Ellie Bianca, named after Nyairo’s 15-year-old daughter, almost started out as a chewing gum brand. After witnessing women being marginalized, especially in her business life as a biologist, chemist and consultant, the single mother decided to establish a business to empower other women. “My daughter said, ‘How about a gum that you can chew endlessly?” remembers Nyairo. “We can charge $2, 50 cents to make it, 50 cents profit, and the rest can go to women.’”
Nyairo had another idea and sought out a chemist that could adhere to her strict demands for natural ingredients such as shea, coconut oil, mango butter and calendula. Finding a lab that could meet her demands was difficult, but she eventually landed on a match to create Ellie Bianca’s initial product, a lip balm. “I spent a lot of money in the beginning, but I knew how I wanted the lip balm to work,” says Nyairo. “Even the percentage of bee’s wax can throw something off. I had to have the consistency just right.”
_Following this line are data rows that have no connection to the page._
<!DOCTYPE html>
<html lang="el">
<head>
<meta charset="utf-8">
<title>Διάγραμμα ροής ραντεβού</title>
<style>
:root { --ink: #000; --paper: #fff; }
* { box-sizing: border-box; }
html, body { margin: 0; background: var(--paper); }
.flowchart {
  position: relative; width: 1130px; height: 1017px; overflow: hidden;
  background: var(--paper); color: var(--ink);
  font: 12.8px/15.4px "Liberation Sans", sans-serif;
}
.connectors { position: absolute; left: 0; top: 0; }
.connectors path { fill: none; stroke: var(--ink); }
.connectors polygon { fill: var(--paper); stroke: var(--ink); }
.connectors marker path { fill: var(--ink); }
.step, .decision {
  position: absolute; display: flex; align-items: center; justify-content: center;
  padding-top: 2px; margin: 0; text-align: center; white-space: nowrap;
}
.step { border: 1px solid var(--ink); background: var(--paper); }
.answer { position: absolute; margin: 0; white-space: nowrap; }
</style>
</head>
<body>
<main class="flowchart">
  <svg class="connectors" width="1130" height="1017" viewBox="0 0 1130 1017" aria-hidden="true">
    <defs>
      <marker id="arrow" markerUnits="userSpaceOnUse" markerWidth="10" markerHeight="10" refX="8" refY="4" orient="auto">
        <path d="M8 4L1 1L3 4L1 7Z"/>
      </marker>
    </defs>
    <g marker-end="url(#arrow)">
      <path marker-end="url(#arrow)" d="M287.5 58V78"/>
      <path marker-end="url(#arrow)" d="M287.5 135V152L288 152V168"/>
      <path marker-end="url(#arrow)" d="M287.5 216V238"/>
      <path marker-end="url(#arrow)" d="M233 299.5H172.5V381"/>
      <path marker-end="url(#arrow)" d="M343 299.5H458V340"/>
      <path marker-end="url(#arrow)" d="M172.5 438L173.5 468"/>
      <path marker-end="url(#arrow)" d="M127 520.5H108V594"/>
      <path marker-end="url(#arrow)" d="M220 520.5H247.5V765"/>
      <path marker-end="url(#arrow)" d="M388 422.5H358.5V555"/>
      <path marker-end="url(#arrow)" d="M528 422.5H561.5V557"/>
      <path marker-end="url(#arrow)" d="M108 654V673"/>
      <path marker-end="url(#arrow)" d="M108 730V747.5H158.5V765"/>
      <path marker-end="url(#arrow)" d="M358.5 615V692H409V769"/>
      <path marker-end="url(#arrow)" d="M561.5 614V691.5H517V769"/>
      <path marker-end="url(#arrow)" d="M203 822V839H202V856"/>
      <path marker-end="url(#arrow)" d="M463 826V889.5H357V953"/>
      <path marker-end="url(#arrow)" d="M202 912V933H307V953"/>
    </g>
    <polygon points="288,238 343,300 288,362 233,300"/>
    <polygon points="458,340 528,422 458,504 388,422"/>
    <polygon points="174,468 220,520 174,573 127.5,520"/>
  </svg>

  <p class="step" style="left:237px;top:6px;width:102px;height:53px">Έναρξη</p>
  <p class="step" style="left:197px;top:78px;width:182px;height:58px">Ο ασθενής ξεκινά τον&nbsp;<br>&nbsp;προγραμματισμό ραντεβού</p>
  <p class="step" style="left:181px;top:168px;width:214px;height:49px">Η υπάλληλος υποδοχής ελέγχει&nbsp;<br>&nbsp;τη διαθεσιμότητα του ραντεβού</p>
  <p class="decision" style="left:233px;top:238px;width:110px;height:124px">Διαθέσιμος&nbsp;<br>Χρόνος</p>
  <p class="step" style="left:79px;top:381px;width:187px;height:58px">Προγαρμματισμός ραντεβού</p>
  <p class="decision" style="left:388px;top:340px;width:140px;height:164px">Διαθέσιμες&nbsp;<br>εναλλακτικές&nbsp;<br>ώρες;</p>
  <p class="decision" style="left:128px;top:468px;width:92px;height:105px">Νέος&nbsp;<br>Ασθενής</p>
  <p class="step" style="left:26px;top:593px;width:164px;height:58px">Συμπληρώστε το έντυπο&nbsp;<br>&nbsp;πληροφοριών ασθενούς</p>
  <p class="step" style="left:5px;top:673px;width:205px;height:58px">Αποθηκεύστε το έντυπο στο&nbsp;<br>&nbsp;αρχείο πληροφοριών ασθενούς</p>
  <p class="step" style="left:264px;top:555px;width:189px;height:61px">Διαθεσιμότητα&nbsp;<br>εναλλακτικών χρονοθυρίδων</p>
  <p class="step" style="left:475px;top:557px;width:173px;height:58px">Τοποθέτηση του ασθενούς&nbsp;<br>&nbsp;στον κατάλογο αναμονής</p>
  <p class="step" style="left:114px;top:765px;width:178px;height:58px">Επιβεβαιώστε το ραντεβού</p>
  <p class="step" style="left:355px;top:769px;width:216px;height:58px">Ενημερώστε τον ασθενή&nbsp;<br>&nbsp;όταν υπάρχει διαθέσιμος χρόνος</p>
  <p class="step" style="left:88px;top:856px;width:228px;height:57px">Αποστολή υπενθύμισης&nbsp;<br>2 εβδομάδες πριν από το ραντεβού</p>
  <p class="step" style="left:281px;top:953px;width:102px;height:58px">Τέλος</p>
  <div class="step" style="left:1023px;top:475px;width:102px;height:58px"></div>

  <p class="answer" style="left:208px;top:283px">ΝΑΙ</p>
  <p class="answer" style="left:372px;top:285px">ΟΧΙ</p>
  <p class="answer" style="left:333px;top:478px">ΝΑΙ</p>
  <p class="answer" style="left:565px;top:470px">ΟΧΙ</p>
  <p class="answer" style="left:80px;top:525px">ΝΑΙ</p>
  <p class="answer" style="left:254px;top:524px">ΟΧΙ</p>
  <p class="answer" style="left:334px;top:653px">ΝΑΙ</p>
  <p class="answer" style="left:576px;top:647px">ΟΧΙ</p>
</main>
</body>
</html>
Ellie Bianca’s 14-product lineup now features face serums, bath salts, oils and lip balms. Nyairo sources the shea central to the products in person from women-run coops in Africa. Her brand has a pipeline packed with products, including body butters, supplements and color cosmetics. “Once a chemist, always a chemist,” says Nyairo. “I am always playing with stuff. I’m looking at oil-based products to use a night, too.”
“Have a business plan. Know your brand story. Who is your customer? That has grounded me and, when I get scuttled, I always come back to my brand position.”
Currently, Whole Foods is stocking Ellie Bianca’s oils in its natural beauty department, with staged rollouts of additional items coming. Bath salts is up next. Prices range from $5.99 to $187.36. To ensure Ellie Bianca’s origin story is communicated, Nyairo pounds the pavement, visiting stores and talking to shoppers. She asserts, “This isn’t just transactional. It is about building relationships.”
To date, Nyairo has invested more than $1.3 million of her own money into the brand. “You probably can start a business for $50,000, but it is expensive to expand into new markets, and I spent a lot of money in the beginning that I didn’t need to,” she admits.
Early on, Nyairo struggled with pricing Ellie Bianca’s products and was losing money until she took a deep dive into understanding her ingredients and packaging costs. Too often, she cautions, company founders get wrapped up in the products and overlook what they are spending. “Look on a monthly basis,” counsels Nyairo. “How much did I spend? Don’t wait until the end of the year for tax reporting. And don’t forget your own worth…We aren’t working for free.”
To date, Nyairo hasn’t taken any loans, although banks contact her frequently. Her goal is to build a solid foundation and perhaps seek outside investment when Ellie Bianca’s sales are in the $20 million to $50 million range.
Nyairo instructs her fellow beauty entrepreneurs to have a clear focus on their target customers and avoid launching too many products at once. Ellie Bianca’s customers fall into two groups: millennials and more mature women. “Have a business plan. Know your brand story. Who is your customer? That has grounded me and, when I get scuttled, I always come back to my brand position,” says Nyairo. “We know who is going to be a customer, and we’ll never be in a discount store.”
Ellie Bianca’s growth has allowed Nyairo, a native of Kenya who moved at 16-years-old to Canada, where she put herself through college, to realize her goal of giving back. She’s initiated the Ellie Bianca Scholarship program to support single women pursuing education. “Our company pillars are to be kind to the skin, be kind to the earth and be kind to women,” says Nyairo. “My own journey as a single mother helped me see the need to help others.”